• [PROBLEM DESCRIPTION]
Each entry is to be repeated word for word, and the images are to be dropped.

• [SOURCE MATERIAL]
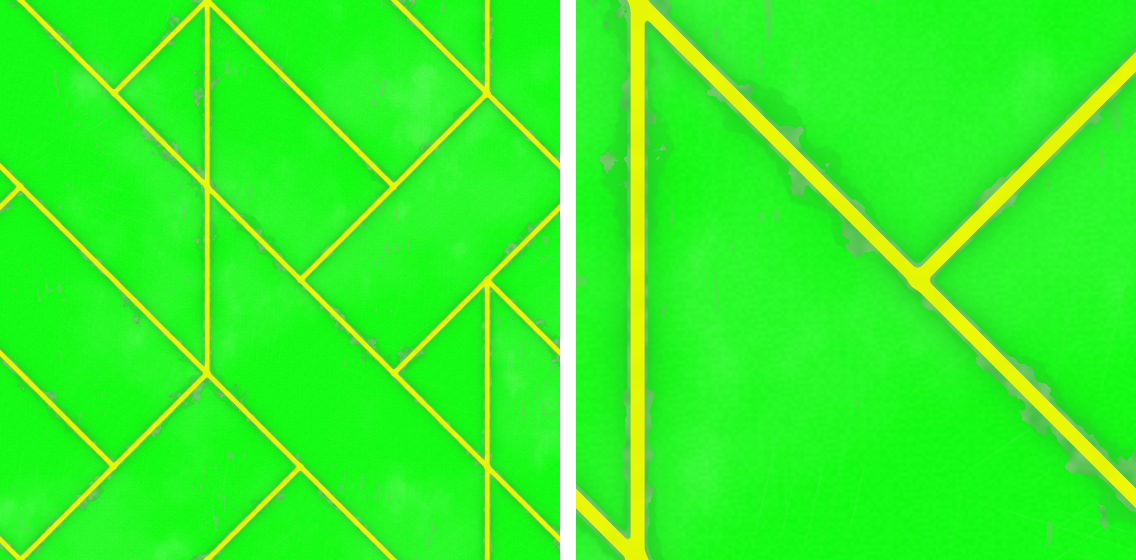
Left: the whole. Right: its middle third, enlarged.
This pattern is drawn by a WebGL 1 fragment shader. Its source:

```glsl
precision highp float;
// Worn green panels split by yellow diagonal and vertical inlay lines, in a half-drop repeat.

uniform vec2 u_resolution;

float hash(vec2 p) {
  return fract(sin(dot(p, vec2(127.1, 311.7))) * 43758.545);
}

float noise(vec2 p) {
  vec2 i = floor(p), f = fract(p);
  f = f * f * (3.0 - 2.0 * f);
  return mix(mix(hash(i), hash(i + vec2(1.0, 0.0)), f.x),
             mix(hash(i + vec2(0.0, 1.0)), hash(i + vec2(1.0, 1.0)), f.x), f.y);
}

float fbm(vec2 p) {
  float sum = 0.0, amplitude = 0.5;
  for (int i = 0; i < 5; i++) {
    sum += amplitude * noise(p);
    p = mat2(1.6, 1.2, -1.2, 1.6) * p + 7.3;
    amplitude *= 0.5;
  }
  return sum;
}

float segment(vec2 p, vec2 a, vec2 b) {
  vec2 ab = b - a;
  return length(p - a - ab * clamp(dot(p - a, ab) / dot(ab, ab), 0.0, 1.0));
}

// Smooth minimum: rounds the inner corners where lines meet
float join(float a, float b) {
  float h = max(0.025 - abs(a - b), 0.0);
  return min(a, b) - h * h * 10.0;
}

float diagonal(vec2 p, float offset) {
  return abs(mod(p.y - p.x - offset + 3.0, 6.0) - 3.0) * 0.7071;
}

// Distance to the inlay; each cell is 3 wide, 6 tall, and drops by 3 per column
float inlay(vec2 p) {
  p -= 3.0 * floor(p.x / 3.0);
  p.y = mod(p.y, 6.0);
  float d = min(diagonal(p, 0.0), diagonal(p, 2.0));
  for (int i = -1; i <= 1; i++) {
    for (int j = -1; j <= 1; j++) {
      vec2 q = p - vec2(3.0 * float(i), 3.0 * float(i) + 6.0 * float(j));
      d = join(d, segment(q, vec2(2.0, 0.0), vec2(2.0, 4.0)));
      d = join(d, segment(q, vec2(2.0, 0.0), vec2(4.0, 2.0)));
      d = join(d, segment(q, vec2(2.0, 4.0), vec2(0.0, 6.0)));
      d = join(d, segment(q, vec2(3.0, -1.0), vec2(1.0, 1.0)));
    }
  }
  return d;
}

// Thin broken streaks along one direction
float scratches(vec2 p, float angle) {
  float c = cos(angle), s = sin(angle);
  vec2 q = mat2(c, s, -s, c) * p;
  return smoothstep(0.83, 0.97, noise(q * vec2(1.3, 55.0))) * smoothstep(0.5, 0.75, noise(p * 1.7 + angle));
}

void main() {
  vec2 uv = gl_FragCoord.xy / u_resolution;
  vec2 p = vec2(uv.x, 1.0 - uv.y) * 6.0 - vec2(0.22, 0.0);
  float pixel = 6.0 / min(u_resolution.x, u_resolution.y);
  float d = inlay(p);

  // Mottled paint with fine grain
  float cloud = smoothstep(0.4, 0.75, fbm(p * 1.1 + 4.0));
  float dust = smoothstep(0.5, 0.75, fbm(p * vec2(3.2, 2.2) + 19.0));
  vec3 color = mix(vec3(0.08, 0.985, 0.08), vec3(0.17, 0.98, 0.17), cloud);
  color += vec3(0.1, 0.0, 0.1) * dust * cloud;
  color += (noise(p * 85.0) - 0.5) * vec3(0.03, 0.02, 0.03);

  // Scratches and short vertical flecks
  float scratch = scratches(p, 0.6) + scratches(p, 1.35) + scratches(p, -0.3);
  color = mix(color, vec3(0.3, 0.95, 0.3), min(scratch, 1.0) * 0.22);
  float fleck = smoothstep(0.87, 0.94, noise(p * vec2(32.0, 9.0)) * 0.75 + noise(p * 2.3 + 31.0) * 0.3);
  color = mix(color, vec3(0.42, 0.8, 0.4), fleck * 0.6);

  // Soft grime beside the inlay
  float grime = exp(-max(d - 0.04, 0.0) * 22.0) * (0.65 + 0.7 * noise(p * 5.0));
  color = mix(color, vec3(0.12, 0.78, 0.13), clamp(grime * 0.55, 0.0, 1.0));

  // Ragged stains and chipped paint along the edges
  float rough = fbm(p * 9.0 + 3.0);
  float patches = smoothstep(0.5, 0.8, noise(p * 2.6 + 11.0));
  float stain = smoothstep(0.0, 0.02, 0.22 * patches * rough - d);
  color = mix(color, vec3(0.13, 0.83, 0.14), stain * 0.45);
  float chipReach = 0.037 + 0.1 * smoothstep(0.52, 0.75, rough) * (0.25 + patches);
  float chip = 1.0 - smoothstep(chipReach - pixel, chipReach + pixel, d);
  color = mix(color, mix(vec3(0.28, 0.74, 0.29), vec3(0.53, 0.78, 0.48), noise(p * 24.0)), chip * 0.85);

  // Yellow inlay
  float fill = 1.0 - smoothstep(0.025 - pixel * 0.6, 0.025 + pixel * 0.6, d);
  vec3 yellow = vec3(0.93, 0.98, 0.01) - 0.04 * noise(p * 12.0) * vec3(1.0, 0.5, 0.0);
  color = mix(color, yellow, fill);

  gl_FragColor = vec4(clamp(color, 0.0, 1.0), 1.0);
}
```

• [WORKED SOLUTION]
Left: the whole. Right: its middle third, enlarged.
This pattern is drawn by a WebGL 1 fragment shader. Its source:

```glsl
precision highp float;
// Worn green panels split by yellow diagonal and vertical inlay lines, in a half-drop repeat.

uniform vec2 u_resolution;

float hash(vec2 p) {
  return fract(sin(dot(p, vec2(127.1, 311.7))) * 43758.545);
}

float noise(vec2 p) {
  vec2 i = floor(p), f = fract(p);
  f = f * f * (3.0 - 2.0 * f);
  return mix(mix(hash(i), hash(i + vec2(1.0, 0.0)), f.x),
             mix(hash(i + vec2(0.0, 1.0)), hash(i + vec2(1.0, 1.0)), f.x), f.y);
}

float fbm(vec2 p) {
  float sum = 0.0, amplitude = 0.5;
  for (int i = 0; i < 5; i++) {
    sum += amplitude * noise(p);
    p = mat2(1.6, 1.2, -1.2, 1.6) * p + 7.3;
    amplitude *= 0.5;
  }
  return sum;
}

float segment(vec2 p, vec2 a, vec2 b) {
  vec2 ab = b - a;
  return length(p - a - ab * clamp(dot(p - a, ab) / dot(ab, ab), 0.0, 1.0));
}

// Smooth minimum: rounds the inner corners where lines meet
float join(float a, float b) {
  float h = max(0.025 - abs(a - b), 0.0);
  return min(a, b) - h * h * 10.0;
}

float diagonal(vec2 p, float offset) {
  return abs(mod(p.y - p.x - offset + 3.0, 6.0) - 3.0) * 0.7071;
}

// Distance to the inlay; each cell is 3 wide, 6 tall, and drops by 3 per column
float inlay(vec2 p) {
  p -= 3.0 * floor(p.x / 3.0);
  p.y = mod(p.y, 6.0);
  float d = min(diagonal(p, 0.0), diagonal(p, 2.0));
  for (int i = -1; i <= 1; i++) {
    for (int j = -1; j <= 1; j++) {
      vec2 q = p - vec2(3.0 * float(i), 3.0 * float(i) + 6.0 * float(j));
      d = join(d, segment(q, vec2(2.0, 0.0), vec2(2.0, 4.0)));
      d = join(d, segment(q, vec2(2.0, 0.0), vec2(4.0, 2.0)));
      d = join(d, segment(q, vec2(2.0, 4.0), vec2(0.0, 6.0)));
      d = join(d, segment(q, vec2(3.0, -1.0), vec2(1.0, 1.0)));
    }
  }
  return d;
}

// Thin broken streaks along one direction
float scratches(vec2 p, float angle) {
  float c = cos(angle), s = sin(angle);
  vec2 q = mat2(c, s, -s, c) * p;
  return smoothstep(0.83, 0.97, noise(q * vec2(1.3, 55.0))) * smoothstep(0.5, 0.75, noise(p * 1.7 + angle));
}

void main() {
  vec2 uv = gl_FragCoord.xy / u_resolution;
  vec2 p = vec2(uv.x, 1.0 - uv.y) * 6.0 - vec2(0.22, 0.0);
  float pixel = 6.0 / min(u_resolution.x, u_resolution.y);
  float d = inlay(p);

  // Mottled paint with fine grain
  float cloud = smoothstep(0.4, 0.75, fbm(p * 1.1 + 4.0));
  float dust = smoothstep(0.5, 0.75, fbm(p * vec2(3.2, 2.2) + 19.0));
  vec3 color = mix(vec3(0.08, 0.985, 0.08), vec3(0.17, 0.98, 0.17), cloud);
  color += vec3(0.1, 0.0, 0.1) * dust * cloud;
  color += (noise(p * 85.0) - 0.5) * vec3(0.03, 0.02, 0.03);

  // Scratches and short vertical flecks
  float scratch = scratches(p, 0.6) + scratches(p, 1.35) + scratches(p, -0.3);
  color = mix(color, vec3(0.3, 0.95, 0.3), min(scratch, 1.0) * 0.22);
  float fleck = smoothstep(0.87, 0.94, noise(p * vec2(32.0, 9.0)) * 0.75 + noise(p * 2.3 + 31.0) * 0.3);
  color = mix(color, vec3(0.42, 0.8, 0.4), fleck * 0.6);

  // Soft grime beside the inlay
  float grime = exp(-max(d - 0.04, 0.0) * 22.0) * (0.65 + 0.7 * noise(p * 5.0));
  color = mix(color, vec3(0.12, 0.78, 0.13), clamp(grime * 0.55, 0.0, 1.0));

  // Ragged stains and chipped paint along the edges
  float rough = fbm(p * 9.0 + 3.0);
  float patches = smoothstep(0.5, 0.8, noise(p * 2.6 + 11.0));
  float stain = smoothstep(0.0, 0.02, 0.22 * patches * rough - d);
  color = mix(color, vec3(0.13, 0.83, 0.14), stain * 0.45);
  float chipReach = 0.037 + 0.1 * smoothstep(0.52, 0.75, rough) * (0.25 + patches);
  float chip = 1.0 - smoothstep(chipReach - pixel, chipReach + pixel, d);
  color = mix(color, mix(vec3(0.28, 0.74, 0.29), vec3(0.53, 0.78, 0.48), noise(p * 24.0)), chip * 0.85);

  // Yellow inlay
  float fill = 1.0 - smoothstep(0.025 - pixel * 0.6, 0.025 + pixel * 0.6, d);
  vec3 yellow = vec3(0.93, 0.98, 0.01) - 0.04 * noise(p * 12.0) * vec3(1.0, 0.5, 0.0);
  color = mix(color, yellow, fill);

  gl_FragColor = vec4(clamp(color, 0.0, 1.0), 1.0);
}
```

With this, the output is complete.